All It Takes Is One Night to Plunge the World into DarknessLife in Abney, Texas, is predictable and safe—until the night a massive solar flare wipes out all modern technology.
Shelby Sparks, novelist and single mom, had one goal: to provide for her diabetic son. In the wake of this global disaster, her mission hasn't changed. Only now, medication is a priceless commodity and the future resembles an apocalyptic nightmare.
Max Berkman and Shelby were once sweethearts, but he lost his chance at claiming her love years ago. When the abrupt loss of power ushers him into a leadership role, he rises to the occasion. But his highest priority—to keep Shelby and her son safe—could prove to be the biggest challenge of all.
As the brilliant northern lights give way to deep shadows, Max and Shelby's faith will be tested like never before. Only one rule remains: Find a way to survive.
There is probably something wrong with me, but I’ve always had a fascination with this kind of end-of-the-world fiction. I suspect it started with authors like John Christopher and Jack Wyndham, not to mention the dystopian novels I can’t even remember the titles of.
In the late 1990’s I came across a modern Christian version set in the English town of Ampthill—After the Fire by John Lockley. Most of the population had been killed off by some plague, and the village had enough old technology that the survivors adapted without too much difficulty (England. It’s full of old technology).
Although the survivors had banded together to beat the odds, natural human selfishness eventually shone through and the end was somewhat bleak. The lasting theme seemed to be that the more things change, the more they stay the same and that our only hope was eternal (yes, it had an excellent Christian theme running through it).
Several years later, I started reading Terri Blackstock’s Restoration series, set in the USA. I couldn’t get past the first book. My basic problem was that the novel didn’t seem realistic. People were nice (except for one stupid woman, who I thought/hoped was going to be killed off and then realized she was the central character. Oops). No one got sick. No one died. And there was plenty to eat and drink, which seemed ridiculous considering they were living in a built-up area with no produce available (in contrast to Lockley’s characters, who almost starved while waiting for the wheat harvest to ripen).
So I was a nervous combination of anticipatory and apprehensive when I started Deep Shadows. Which way was it going to go? Thankfully, it veered more towards the Lockley version, although it’s set in Texas which means everyone is armed to the teeth and not afraid to defend themselves. Which is a pretty scary thought.
The plot was excellent—the idea of a solar flare knocking out all the electricity is scarily likely, as Chapman explains in the back of the book. (I confess: I did get distracted, wondering how long it would take our local power company to take the electrical grid off the modern computers and back to however they did it when our first local hydroelectric power station opened in 1915. I refuse to ponder what a diet of kiwifruit—our biggest local crop—would do to us).

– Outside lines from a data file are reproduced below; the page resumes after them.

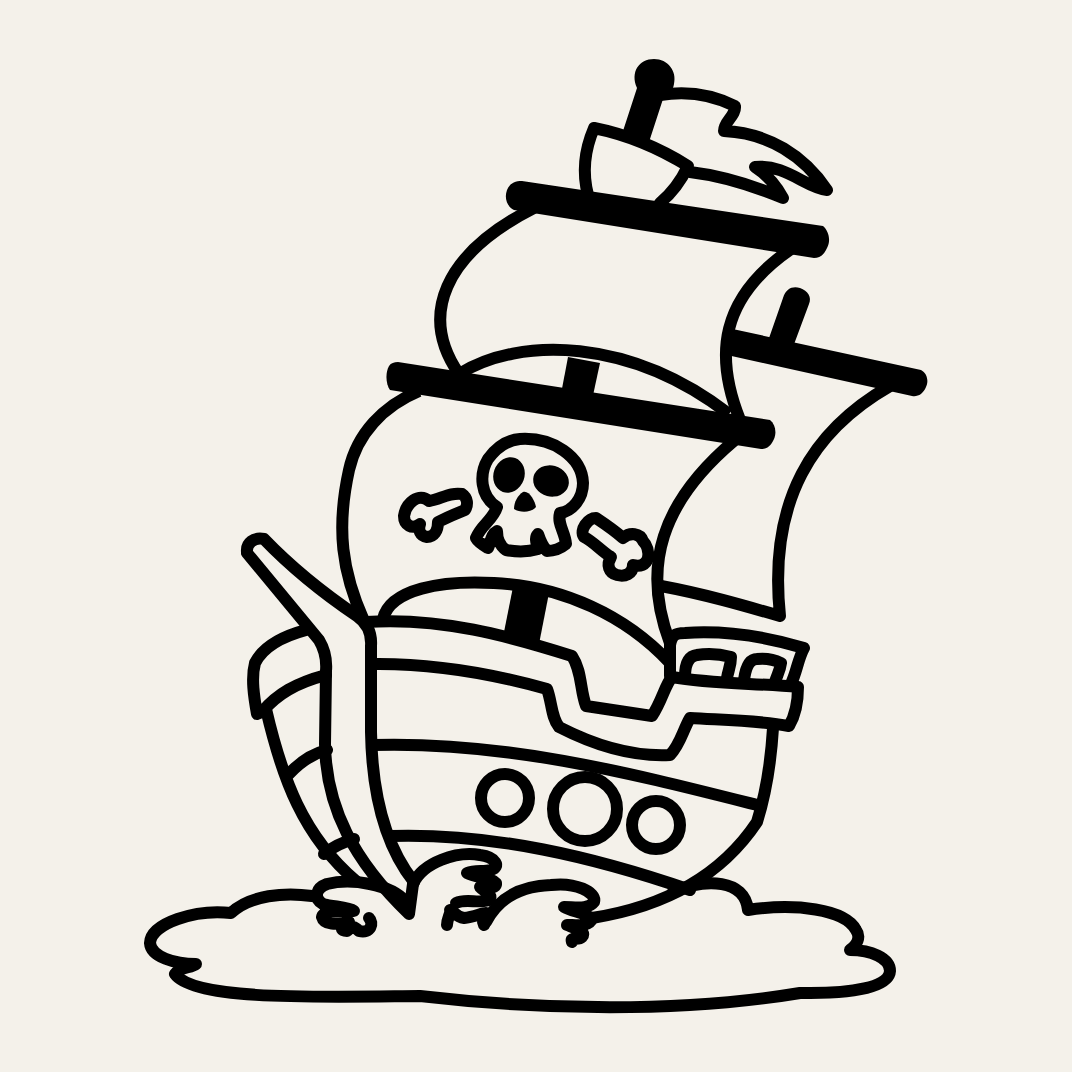
<!DOCTYPE html>
<html lang="en">
<head>
<meta charset="utf-8">
<title>Pirate ship</title>
<style>
:root { --paper: #f4f1ea; --ink: #000; }
html, body { margin: 0; background: var(--paper); }
body { width: 1072px; height: 1072px; overflow: hidden; }
svg { display: block; width: 1072px; height: 1072px; }
.line { fill: none; stroke: var(--ink); stroke-width: 12; stroke-linecap: round; stroke-linejoin: round; }
.solid { fill: var(--ink); stroke: none; }
.flat { stroke-linecap: butt; }
</style>
</head>
<body>
<svg viewBox="0 0 1072 1072" role="img" aria-label="Line drawing of a pirate ship riding on a wave">
  <g id="flag" class="line">
    <path d="M660 95C684 91 711 94 735 106C736 116 724 121 724 131C769 133 804 156 827 190C806 188 786 164 755 167C769 176 777 187 783 198C754 186 724 176 690 172"/>
  </g>
  <g id="crows-nest">
    <path class="line" d="M588 195C582 172 585 149 594 128C629 135 659 148 688 166C681 181 672 193 660 203"/>
    <path class="solid" d="M623 131L637 88C630 72 639 59 654 59C668 59 677 71 674 84C673 91 668 96 663 99L649 142Z"/>
  </g>
  <g id="rear-sail">
    <path class="line flat" d="M890 386C813 430 768 500 780 616C742 605 704 594 661 586"/>
    <path class="solid" d="M768 341L783 298C786 288 793 286 800 288C808 291 812 297 809 304L793 347Z"/>
    <path class="solid" d="M728 328L921 370C927 373 929 381 926 387C923 394 918 397 912 396L727 355Z"/>
  </g>
  <g id="top-sail">
    <path class="line flat" d="M534 208C443 254 419 316 459 374C520 336 630 338 729 414"/>
    <path class="line flat" d="M791 249C720 298 714 355 740 420"/>
    <path class="solid" d="M568 357L600 363L592 400L561 394Z"/>
    <path class="solid" d="M522 181L823 226C829 231 831 241 827 248C824 255 820 258 814 258L514 210C507 207 504 198 507 190C510 183 515 181 522 181Z"/>
  </g>
  <g id="main-sail">
    <path class="line flat" d="M419 391C383 406 357 434 349 470C336 529 342 572 364 621"/>
    <path class="line flat" d="M735 440C661 502 641 567 670 643"/>
    <path class="line flat" d="M383 619C390 589 442 580 494 583C563 586 626 616 669 662"/>
    <path class="solid" d="M513 587L549 593L539 644L503 637Z"/>
    <path class="solid" d="M398 362L770 420C775 424 777 432 774 439C771 446 767 449 761 449L390 390C386 385 385 373 389 366C391 363 394 362 398 362Z"/>
  </g>
  <g id="skull-and-bones">
    <path class="line" d="M497 507C480 496 479 474 488 459C496 448 507 440 520 439C553 437 582 457 583 483C583 498 573 511 560 513C557 524 565 532 566 544C560 549 553 551 547 551C542 546 540 540 538 534C534 538 537 544 538 549C528 552 517 552 506 550C500 546 497 538 497 531C491 534 491 542 488 548C483 545 478 542 476 538C481 525 493 520 497 507Z"/>
    <ellipse class="solid" cx="509" cy="475" rx="15.500" ry="18" transform="rotate(20 509 475)"/>
    <ellipse class="solid" cx="551" cy="481" rx="18" ry="15.500" transform="rotate(15 551 481)"/>
    <path class="solid" d="M523 492C529 490 535 501 536 507C531 513 520 513 514 509C514 502 518 495 523 492Z"/>
    <path class="line" d="M429 501C441 499 450 492 462 494C468 498 468 505 465 510C455 514 446 518 438 522C438 531 434 537 427 537C420 536 418 530 420 524C412 530 404 525 404 516C406 503 419 492 429 501Z"/>
    <path class="line" d="M596 518C605 524 614 530 623 538C630 532 640 533 643 541C647 545 649 552 648 558C646 565 640 567 633 565C633 574 625 577 617 575C609 573 606 565 611 557C601 551 594 542 584 537C579 530 588 518 596 518Z"/>
  </g>
  <g id="bowsprit" class="line">
    <path d="M247 552C246 543 254 537 264 539C290 566 323 593 357 616C367 623 372 632 371 646L371 732C372 788 382 842 414 882"/>
    <path d="M247 553L319 640C325 650 327 659 326 671L325 744C326 808 354 861 409 914L413 884"/>
  </g>
  <g id="bow-planks" class="line">
    <path d="M306 630C280 637 263 647 255 663C251 678 254 697 257 714L262 712C277 694 296 683 326 675"/>
    <path d="M266 709C282 778 303 836 356 881"/>
    <path d="M289 774C300 762 311 754 327 750"/>
    <path d="M324 854C334 846 343 842 354 839"/>
  </g>
  <g id="hull" class="line">
    <path d="M366 622C441 617 509 636 572 656C582 671 580 690 586 706L652 716C662 701 665 685 672 677C710 684 754 683 798 687C798 702 795 716 789 726C756 720 723 720 690 718C683 730 680 745 670 755C631 757 594 745 559 727C551 717 552 702 547 689C490 673 432 663 371 664"/>
    <path d="M773 728C771 761 767 790 757 822C723 873 668 906 592 918"/>
    <path d="M372 745C506 741 630 773 757 805"/>
    <path d="M391 836C494 833 594 857 690 890"/>
  </g>
  <g id="portholes" class="line">
    <circle cx="505" cy="798" r="24"/>
    <circle cx="585" cy="809" r="32"/>
    <circle cx="656" cy="825" r="24"/>
  </g>
  <g id="stern-cabin" class="line">
    <path d="M670 676L670 645C672 635 675 633 685 633C729 630 767 637 804 648C798 659 797 671 791 684"/>
    <path d="M685 677C685 663 689 656 697 655C708 653 720 654 731 657C731 666 728 671 727 678"/>
    <path d="M744 680C746 665 750 659 757 659C766 658 775 660 781 663C780 671 777 675 775 682"/>
  </g>
  <g id="sea" class="line">
    <path d="M312 896C285 892 250 895 231 913C196 909 151 923 150 943C151 957 175 964 196 964C191 968 180 967 175 974C194 1001 320 997 420 996C540 1010 680 1013 800 993C853 994 889 987 890 971C890 958 871 950 850 950C857 945 861 937 856 930C845 909 795 903 748 910C745 879 706 878 673 892"/>
  </g>
  <g id="splashes" class="line">
    <path d="M406 902C391 884 351 878 327 884C316 888 313 898 323 904C335 907 348 907 354 911C342 911 323 910 322 917C324 925 337 925 349 922C340 927 340 931 347 931C353 925 355 927 359 931C371 934 374 923 369 918"/>
    <path d="M413 884C423 862 457 851 480 855C496 857 501 867 491 870C484 872 475 870 467 873C476 878 491 877 496 883C497 888 489 889 480 887C484 892 494 894 489 900C479 904 466 898 456 903"/>
    <path d="M447 925C447 918 451 914 450 910C455 911 455 917 464 918C474 917 482 913 486 913C483 918 482 921 484 925"/>
    <path d="M486 922C499 897 521 886 551 885C575 882 597 892 594 902C588 910 575 907 564 907C572 912 585 912 592 919C589 927 577 925 567 925C575 928 587 931 582 937C578 941 570 936 572 942"/>
  </g>
</svg>
</body>
</html>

The characters were also excellent, especially Shelby and her insulin-dependent teenage son. Deep Shadows didn’t have as much Christian content as I’d perhaps expected based on her previous novels, but it was still good—and this is the beginning of a series, so the focus was more on setting up the story, and initial character development. The writing was certainly everything I expect from a Vannetta Chapman novel, although the genre is a departure from her more typical Amish romance and mysteries.
Overall, a great novel that kept me reading well past bedtime. I’ll definitely be looking out for the next book in the series—I’ll just make a point of starting it in the morning.
Thanks to Harvest House and NetGalley for providing a free ebook for review. You can read the opening below, and you can find out more about Vannetta Chapman at her website, http://vannettachapman.com/.